#### ACTION ITEM
Aside from the pictures, the entries should be given again exactly.

**** MATERIAL TO PROCESS

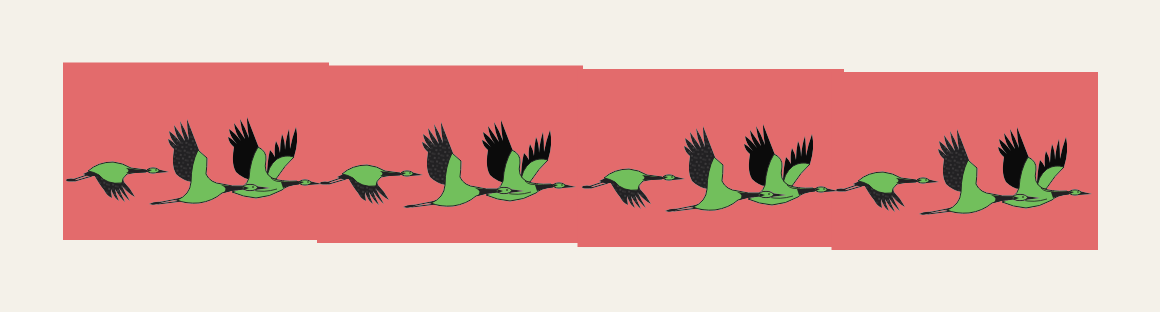
<!DOCTYPE html>
<html lang="en">
<head>
<meta charset="utf-8">
<title>Crane frieze</title>
<style>
:root{--paper:#f4f1e9;--coral:#e36b6c;--green:#72bf5c;--ink:#0b0b0b;--charcoal:#222123;--speck:#666262;--halo:#dcc6c6}
html,body{margin:0;height:100%;overflow:hidden;background:var(--paper)}
svg{display:block;width:1160px;height:312px}
.paper{fill:var(--paper)}
.panel{fill:var(--coral)}
.body{fill:var(--green);stroke:var(--charcoal);stroke-width:1;stroke-linejoin:round}
.black{fill:var(--ink)}
.dark{fill:var(--charcoal)}
.speckle{fill:url(#speckle)}
.speck{fill:var(--speck)}
.halo{flood-color:var(--halo)}
.leg{fill:none;stroke:var(--charcoal);stroke-width:1.2;stroke-linecap:round}
.line{fill:none;stroke:var(--charcoal);stroke-width:.8}
.eye{fill:var(--ink)}
</style>
</head>
<body>
<svg viewBox="0 0 1160 312" role="img" aria-label="Four coral panels, each with three green cranes in flight">
<defs>
<filter id="outline" x="-5%" y="-5%" width="110%" height="110%" color-interpolation-filters="sRGB">
<feGaussianBlur in="SourceAlpha" stdDeviation="0.6" result="soft"/>
<feComponentTransfer in="soft" result="grown"><feFuncA type="linear" slope="1.7"/></feComponentTransfer>
<feFlood class="halo"/>
<feComposite in2="grown" operator="in" result="edge"/>
<feMerge><feMergeNode in="edge"/><feMergeNode in="SourceGraphic"/></feMerge>
</filter>
<pattern id="speckle" width="9" height="8" patternUnits="userSpaceOnUse" patternTransform="rotate(12)">
<g class="speck"><circle cx="2" cy="2" r=".7"/><circle cx="6" cy="1" r=".5"/><circle cx="5" cy="5" r=".7"/><circle cx="8" cy="6" r=".6"/><circle cx="1" cy="6" r=".5"/></g>
</pattern>

<path id="raised-wing" d="M199 150Q192 132 187 119Q187 128 189 140Q185 129 180 121Q181 131 185 141Q179 132 174 125Q175 135 181 143Q174 134 169 131Q170 139 177 146Q171 140 168 139Q169 145 174 149Q171 166 176 174Q183 181 193 182L201 168Z"/>
<path id="far-wing" d="M267 178Q267 162 270 150Q273 153 275 157Q274 148 276 141Q279 146 280 153Q280 144 282 134Q285 141 285 150Q286 138 289 129Q290 139 290 149Q292 138 296 127Q299 141 294 157L278 170L269 180Z"/>
<path id="lowered-wing" d="M93 173Q99 184 104 190Q107 196 112 198Q111 193 111 189Q114 198 119 201Q116 195 115 189Q120 198 125 202Q121 194 119 188Q125 197 130 201Q125 193 122 186Q129 194 135 197Q131 189 124 182L122 176Z"/>

<g id="crane-leading" filter="url(#outline)">
<use href="#far-wing" class="black"/>
<path class="body" d="M267 180Q267 167 277 159Q285 154 294 157Q285 165 276 179Z"/>
<use href="#raised-wing" class="black" x="60" y="-2"/>
<path class="body" d="M232 192Q246 188 249 178Q250 160 258 147Q267 151 266 160Q263 173 272 178Q281 182 297 181L299 184Q287 185 282 190Q270 197 256 198Q243 197 232 192Z"/>
<path class="dark" d="M281 182Q292 182 300 181L300 184Q290 185 283 188Z"/>
<path class="line" d="M271 178Q276 183 284 181M252 190Q264 193 277 189"/>
<path class="dark" d="M309 181L322 184L309 185Z"/>
<ellipse class="body" cx="305" cy="182.5" rx="6" ry="2.6"/>
<path class="dark" d="M299 181L304 182L300 184Z"/>
<circle class="eye" cx="308" cy="182" r=".7"/>
</g>

<g id="crane-middle" filter="url(#outline)">
<use href="#raised-wing" class="dark"/>
<use href="#raised-wing" class="speckle"/>
<path class="leg" d="M152 204L182 198M158 204L182 201"/>
<path class="dark" d="M149 204Q155 201 162 202Q157 206 149 204ZM174 200L190 195L188 203Z"/>
<path class="body" d="M177 200Q190 195 191 182Q191 164 198 150L207 158Q207 167 206 174Q210 183 222 184Q232 187 244 186L244 189Q230 190 222 193Q213 201 199 203Q186 204 177 200Z"/>
<path class="dark" d="M221 185Q233 187 245 186L245 189Q232 190 223 193Q229 188 221 185Z"/>
<path class="dark" d="M255 186L270 188L255 190Z"/>
<ellipse class="body" cx="250" cy="187.5" rx="7.5" ry="3.2"/>
<path class="dark" d="M243 186L249 188L244 190Z"/>
<circle class="eye" cx="253" cy="187" r=".8"/>
</g>

<g id="crane-trailing" filter="url(#outline)">
<path class="leg" d="M72 180L90 174M75 181L92 176"/>
<ellipse class="dark" cx="71" cy="180" rx="5" ry="1.6"/>
<use href="#lowered-wing" class="dark"/>
<use href="#lowered-wing" class="speckle"/>
<path class="dark" d="M83 174L96 168L99 176L88 176Z"/>
<path class="body" d="M88 171Q98 162 113 162Q123 163 131 168L146 170L146 172Q134 172 127 174Q122 178 122 183Q107 185 99 175Q94 172 88 171Z"/>
<path class="dark" d="M126 168Q136 170 148 170L148 172Q136 173 126 173Q131 171 126 168Z"/>
<path class="dark" d="M157 169L169 172L157 173Z"/>
<ellipse class="body" cx="153" cy="170.5" rx="6" ry="2.6"/>
<path class="dark" d="M147 169L152 170L148 172Z"/>
<circle class="eye" cx="156" cy="170" r=".7"/>
</g>

<g id="flock">
<use href="#crane-leading"/>
<use href="#crane-middle"/>
<use href="#crane-trailing"/>
</g>
</defs>

<rect class="paper" width="1160" height="312"/>
<g id="panels">
<rect class="panel" x="63" y="62.5" width="266" height="177.5"/>
<rect class="panel" x="317" y="65.5" width="266" height="177.5"/>
<rect class="panel" x="577.5" y="69" width="266.5" height="178"/>
<rect class="panel" x="831.5" y="72" width="266.5" height="178"/>
</g>
<g id="flocks">
<use href="#flock"/>
<use href="#flock" x="254" y="3"/>
<use href="#flock" x="516" y="7"/>
<use href="#flock" x="770" y="10"/>
</g>
</svg>
</body>
</html>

********

#### EXERCISE ANSWER
<!DOCTYPE html>
<html lang="en">
<head>
<meta charset="utf-8">
<title>Crane frieze</title>
<style>
:root{--paper:#f4f1e9;--coral:#e36b6c;--green:#72bf5c;--ink:#0b0b0b;--charcoal:#222123;--speck:#666262;--halo:#dcc6c6}
html,body{margin:0;height:100%;overflow:hidden;background:var(--paper)}
svg{display:block;width:1160px;height:312px}
.paper{fill:var(--paper)}
.panel{fill:var(--coral)}
.body{fill:var(--green);stroke:var(--charcoal);stroke-width:1;stroke-linejoin:round}
.black{fill:var(--ink)}
.dark{fill:var(--charcoal)}
.speckle{fill:url(#speckle)}
.speck{fill:var(--speck)}
.halo{flood-color:var(--halo)}
.leg{fill:none;stroke:var(--charcoal);stroke-width:1.2;stroke-linecap:round}
.line{fill:none;stroke:var(--charcoal);stroke-width:.8}
.eye{fill:var(--ink)}
</style>
</head>
<body>
<svg viewBox="0 0 1160 312" role="img" aria-label="Four coral panels, each with three green cranes in flight">
<defs>
<filter id="outline" x="-5%" y="-5%" width="110%" height="110%" color-interpolation-filters="sRGB">
<feGaussianBlur in="SourceAlpha" stdDeviation="0.6" result="soft"/>
<feComponentTransfer in="soft" result="grown"><feFuncA type="linear" slope="1.7"/></feComponentTransfer>
<feFlood class="halo"/>
<feComposite in2="grown" operator="in" result="edge"/>
<feMerge><feMergeNode in="edge"/><feMergeNode in="SourceGraphic"/></feMerge>
</filter>
<pattern id="speckle" width="9" height="8" patternUnits="userSpaceOnUse" patternTransform="rotate(12)">
<g class="speck"><circle cx="2" cy="2" r=".7"/><circle cx="6" cy="1" r=".5"/><circle cx="5" cy="5" r=".7"/><circle cx="8" cy="6" r=".6"/><circle cx="1" cy="6" r=".5"/></g>
</pattern>

<path id="raised-wing" d="M199 150Q192 132 187 119Q187 128 189 140Q185 129 180 121Q181 131 185 141Q179 132 174 125Q175 135 181 143Q174 134 169 131Q170 139 177 146Q171 140 168 139Q169 145 174 149Q171 166 176 174Q183 181 193 182L201 168Z"/>
<path id="far-wing" d="M267 178Q267 162 270 150Q273 153 275 157Q274 148 276 141Q279 146 280 153Q280 144 282 134Q285 141 285 150Q286 138 289 129Q290 139 290 149Q292 138 296 127Q299 141 294 157L278 170L269 180Z"/>
<path id="lowered-wing" d="M93 173Q99 184 104 190Q107 196 112 198Q111 193 111 189Q114 198 119 201Q116 195 115 189Q120 198 125 202Q121 194 119 188Q125 197 130 201Q125 193 122 186Q129 194 135 197Q131 189 124 182L122 176Z"/>

<g id="crane-leading" filter="url(#outline)">
<use href="#far-wing" class="black"/>
<path class="body" d="M267 180Q267 167 277 159Q285 154 294 157Q285 165 276 179Z"/>
<use href="#raised-wing" class="black" x="60" y="-2"/>
<path class="body" d="M232 192Q246 188 249 178Q250 160 258 147Q267 151 266 160Q263 173 272 178Q281 182 297 181L299 184Q287 185 282 190Q270 197 256 198Q243 197 232 192Z"/>
<path class="dark" d="M281 182Q292 182 300 181L300 184Q290 185 283 188Z"/>
<path class="line" d="M271 178Q276 183 284 181M252 190Q264 193 277 189"/>
<path class="dark" d="M309 181L322 184L309 185Z"/>
<ellipse class="body" cx="305" cy="182.5" rx="6" ry="2.6"/>
<path class="dark" d="M299 181L304 182L300 184Z"/>
<circle class="eye" cx="308" cy="182" r=".7"/>
</g>

<g id="crane-middle" filter="url(#outline)">
<use href="#raised-wing" class="dark"/>
<use href="#raised-wing" class="speckle"/>
<path class="leg" d="M152 204L182 198M158 204L182 201"/>
<path class="dark" d="M149 204Q155 201 162 202Q157 206 149 204ZM174 200L190 195L188 203Z"/>
<path class="body" d="M177 200Q190 195 191 182Q191 164 198 150L207 158Q207 167 206 174Q210 183 222 184Q232 187 244 186L244 189Q230 190 222 193Q213 201 199 203Q186 204 177 200Z"/>
<path class="dark" d="M221 185Q233 187 245 186L245 189Q232 190 223 193Q229 188 221 185Z"/>
<path class="dark" d="M255 186L270 188L255 190Z"/>
<ellipse class="body" cx="250" cy="187.5" rx="7.5" ry="3.2"/>
<path class="dark" d="M243 186L249 188L244 190Z"/>
<circle class="eye" cx="253" cy="187" r=".8"/>
</g>

<g id="crane-trailing" filter="url(#outline)">
<path class="leg" d="M72 180L90 174M75 181L92 176"/>
<ellipse class="dark" cx="71" cy="180" rx="5" ry="1.6"/>
<use href="#lowered-wing" class="dark"/>
<use href="#lowered-wing" class="speckle"/>
<path class="dark" d="M83 174L96 168L99 176L88 176Z"/>
<path class="body" d="M88 171Q98 162 113 162Q123 163 131 168L146 170L146 172Q134 172 127 174Q122 178 122 183Q107 185 99 175Q94 172 88 171Z"/>
<path class="dark" d="M126 168Q136 170 148 170L148 172Q136 173 126 173Q131 171 126 168Z"/>
<path class="dark" d="M157 169L169 172L157 173Z"/>
<ellipse class="body" cx="153" cy="170.5" rx="6" ry="2.6"/>
<path class="dark" d="M147 169L152 170L148 172Z"/>
<circle class="eye" cx="156" cy="170" r=".7"/>
</g>

<g id="flock">
<use href="#crane-leading"/>
<use href="#crane-middle"/>
<use href="#crane-trailing"/>
</g>
</defs>

<rect class="paper" width="1160" height="312"/>
<g id="panels">
<rect class="panel" x="63" y="62.5" width="266" height="177.5"/>
<rect class="panel" x="317" y="65.5" width="266" height="177.5"/>
<rect class="panel" x="577.5" y="69" width="266.5" height="178"/>
<rect class="panel" x="831.5" y="72" width="266.5" height="178"/>
</g>
<g id="flocks">
<use href="#flock"/>
<use href="#flock" x="254" y="3"/>
<use href="#flock" x="516" y="7"/>
<use href="#flock" x="770" y="10"/>
</g>
</svg>
</body>
</html>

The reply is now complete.